Since illustrating for Vice straight out of university in 2008, illustrator and animator Daniel David Freeman has gone on to work with Boiler Room, Adidas, i-D, V&A, Converse, Dazed and XL Recordings, among many other collaborators. He had two solo shows at “the late great” Beach Gallery and a feature in Frank Ocean’s Boys Don’t Cry magazine, “a career highlight”, and now Daniel is preparing for a residency at Wieden+Kennedy London.
The project he’s showing is Expensive Shit: a collection of painted and embroidered clothes and flags inspired by the history of personalising military apparel.
“I’ve always been interested in military customisation and the psyche behind it, especially during the Vietnam War,” he explains. “In times of such extreme misery, soldiers would customise their own uniforms or equipment with relatively light hearted imagery, like engraving their Zippo lighters with Disney characters and really naively carved sexy ladies.”
For the project, Daniel has sourced army issue clothing, some up to 60 years old, to customise in his own way using embroidery and paint. “It’s given me a very welcome excuse to become quite obsessive and nerdy on the subject,” he says. “Plus, I’ve always used found icons and logos in my design work, so this is the perfect marriage with my interest in military clothing.
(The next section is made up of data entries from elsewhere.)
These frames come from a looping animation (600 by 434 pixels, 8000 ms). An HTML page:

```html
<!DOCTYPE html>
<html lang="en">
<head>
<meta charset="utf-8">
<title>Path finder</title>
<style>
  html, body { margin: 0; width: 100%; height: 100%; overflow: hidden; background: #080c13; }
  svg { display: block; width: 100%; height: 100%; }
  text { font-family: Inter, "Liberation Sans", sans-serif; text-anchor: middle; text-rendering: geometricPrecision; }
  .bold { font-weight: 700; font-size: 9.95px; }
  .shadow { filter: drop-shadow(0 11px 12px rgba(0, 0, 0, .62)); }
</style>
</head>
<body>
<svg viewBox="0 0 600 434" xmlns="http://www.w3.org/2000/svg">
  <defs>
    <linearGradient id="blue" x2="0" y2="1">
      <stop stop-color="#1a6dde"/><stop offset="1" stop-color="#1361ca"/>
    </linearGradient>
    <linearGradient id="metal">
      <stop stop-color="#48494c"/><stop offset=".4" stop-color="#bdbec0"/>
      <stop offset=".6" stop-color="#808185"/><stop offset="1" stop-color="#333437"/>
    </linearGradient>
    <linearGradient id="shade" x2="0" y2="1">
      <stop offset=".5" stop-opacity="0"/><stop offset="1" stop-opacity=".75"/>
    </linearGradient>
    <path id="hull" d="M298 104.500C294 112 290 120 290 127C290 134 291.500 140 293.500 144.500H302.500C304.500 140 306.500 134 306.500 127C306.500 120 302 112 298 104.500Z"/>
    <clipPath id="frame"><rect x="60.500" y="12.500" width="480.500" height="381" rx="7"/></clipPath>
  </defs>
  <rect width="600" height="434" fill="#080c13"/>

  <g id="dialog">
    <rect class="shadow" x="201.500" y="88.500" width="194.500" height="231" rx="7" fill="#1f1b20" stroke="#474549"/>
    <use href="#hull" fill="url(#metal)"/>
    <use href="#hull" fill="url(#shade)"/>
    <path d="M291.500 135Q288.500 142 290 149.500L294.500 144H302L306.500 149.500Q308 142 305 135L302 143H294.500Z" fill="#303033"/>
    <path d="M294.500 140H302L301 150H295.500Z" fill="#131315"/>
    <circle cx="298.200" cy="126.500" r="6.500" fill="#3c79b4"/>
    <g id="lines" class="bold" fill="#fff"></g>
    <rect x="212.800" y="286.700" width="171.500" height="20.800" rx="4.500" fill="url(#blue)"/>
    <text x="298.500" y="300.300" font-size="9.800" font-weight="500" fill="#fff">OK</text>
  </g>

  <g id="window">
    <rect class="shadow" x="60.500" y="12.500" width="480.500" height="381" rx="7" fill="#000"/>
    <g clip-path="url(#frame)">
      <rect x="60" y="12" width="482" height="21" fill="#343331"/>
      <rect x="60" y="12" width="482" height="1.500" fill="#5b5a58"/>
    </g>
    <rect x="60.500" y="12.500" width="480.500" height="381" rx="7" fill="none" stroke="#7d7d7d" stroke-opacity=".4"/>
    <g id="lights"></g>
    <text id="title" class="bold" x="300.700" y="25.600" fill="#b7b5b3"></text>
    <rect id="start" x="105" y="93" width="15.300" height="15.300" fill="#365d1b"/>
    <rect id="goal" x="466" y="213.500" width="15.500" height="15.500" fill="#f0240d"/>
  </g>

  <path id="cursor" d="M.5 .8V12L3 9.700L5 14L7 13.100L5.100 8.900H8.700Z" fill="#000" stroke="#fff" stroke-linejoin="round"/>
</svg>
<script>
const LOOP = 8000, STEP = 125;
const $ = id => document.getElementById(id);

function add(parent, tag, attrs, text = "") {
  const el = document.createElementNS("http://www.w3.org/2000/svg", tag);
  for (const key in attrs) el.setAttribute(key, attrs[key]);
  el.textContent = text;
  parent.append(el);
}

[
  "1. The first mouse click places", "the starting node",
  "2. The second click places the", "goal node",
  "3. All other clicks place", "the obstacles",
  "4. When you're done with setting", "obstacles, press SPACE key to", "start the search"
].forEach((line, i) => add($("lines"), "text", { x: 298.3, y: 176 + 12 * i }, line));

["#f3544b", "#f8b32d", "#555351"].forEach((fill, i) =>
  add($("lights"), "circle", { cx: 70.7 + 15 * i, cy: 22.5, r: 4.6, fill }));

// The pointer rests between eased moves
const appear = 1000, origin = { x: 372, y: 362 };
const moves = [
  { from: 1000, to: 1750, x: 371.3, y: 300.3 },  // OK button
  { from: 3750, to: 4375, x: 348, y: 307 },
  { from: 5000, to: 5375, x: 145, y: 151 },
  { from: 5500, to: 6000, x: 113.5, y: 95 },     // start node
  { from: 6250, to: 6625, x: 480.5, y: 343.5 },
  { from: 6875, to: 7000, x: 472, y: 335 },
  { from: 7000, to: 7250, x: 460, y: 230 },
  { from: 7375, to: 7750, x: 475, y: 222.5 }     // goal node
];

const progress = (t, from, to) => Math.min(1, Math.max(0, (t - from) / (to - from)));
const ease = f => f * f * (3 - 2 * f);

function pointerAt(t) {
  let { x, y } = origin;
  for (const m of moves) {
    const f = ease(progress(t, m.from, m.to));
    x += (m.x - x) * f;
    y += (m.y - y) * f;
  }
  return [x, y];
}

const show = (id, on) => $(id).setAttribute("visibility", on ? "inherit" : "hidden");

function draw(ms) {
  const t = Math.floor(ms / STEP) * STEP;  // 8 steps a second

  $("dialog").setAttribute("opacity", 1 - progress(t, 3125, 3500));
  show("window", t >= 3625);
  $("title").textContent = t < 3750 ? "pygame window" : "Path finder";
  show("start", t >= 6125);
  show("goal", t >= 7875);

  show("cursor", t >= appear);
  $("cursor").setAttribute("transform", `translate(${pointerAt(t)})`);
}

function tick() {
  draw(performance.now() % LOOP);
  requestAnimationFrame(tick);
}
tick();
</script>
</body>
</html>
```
I like the way the embroidery gives permanence to the quick, sketchy drawings.”
Daniel will be adding to the project during his residency at Wieden+Kennedy London from 13-18 March 2017, where the existing works will also be on display alongside his collection of African and Asian folk art. It is viewable by appointment, email Daniel for more information.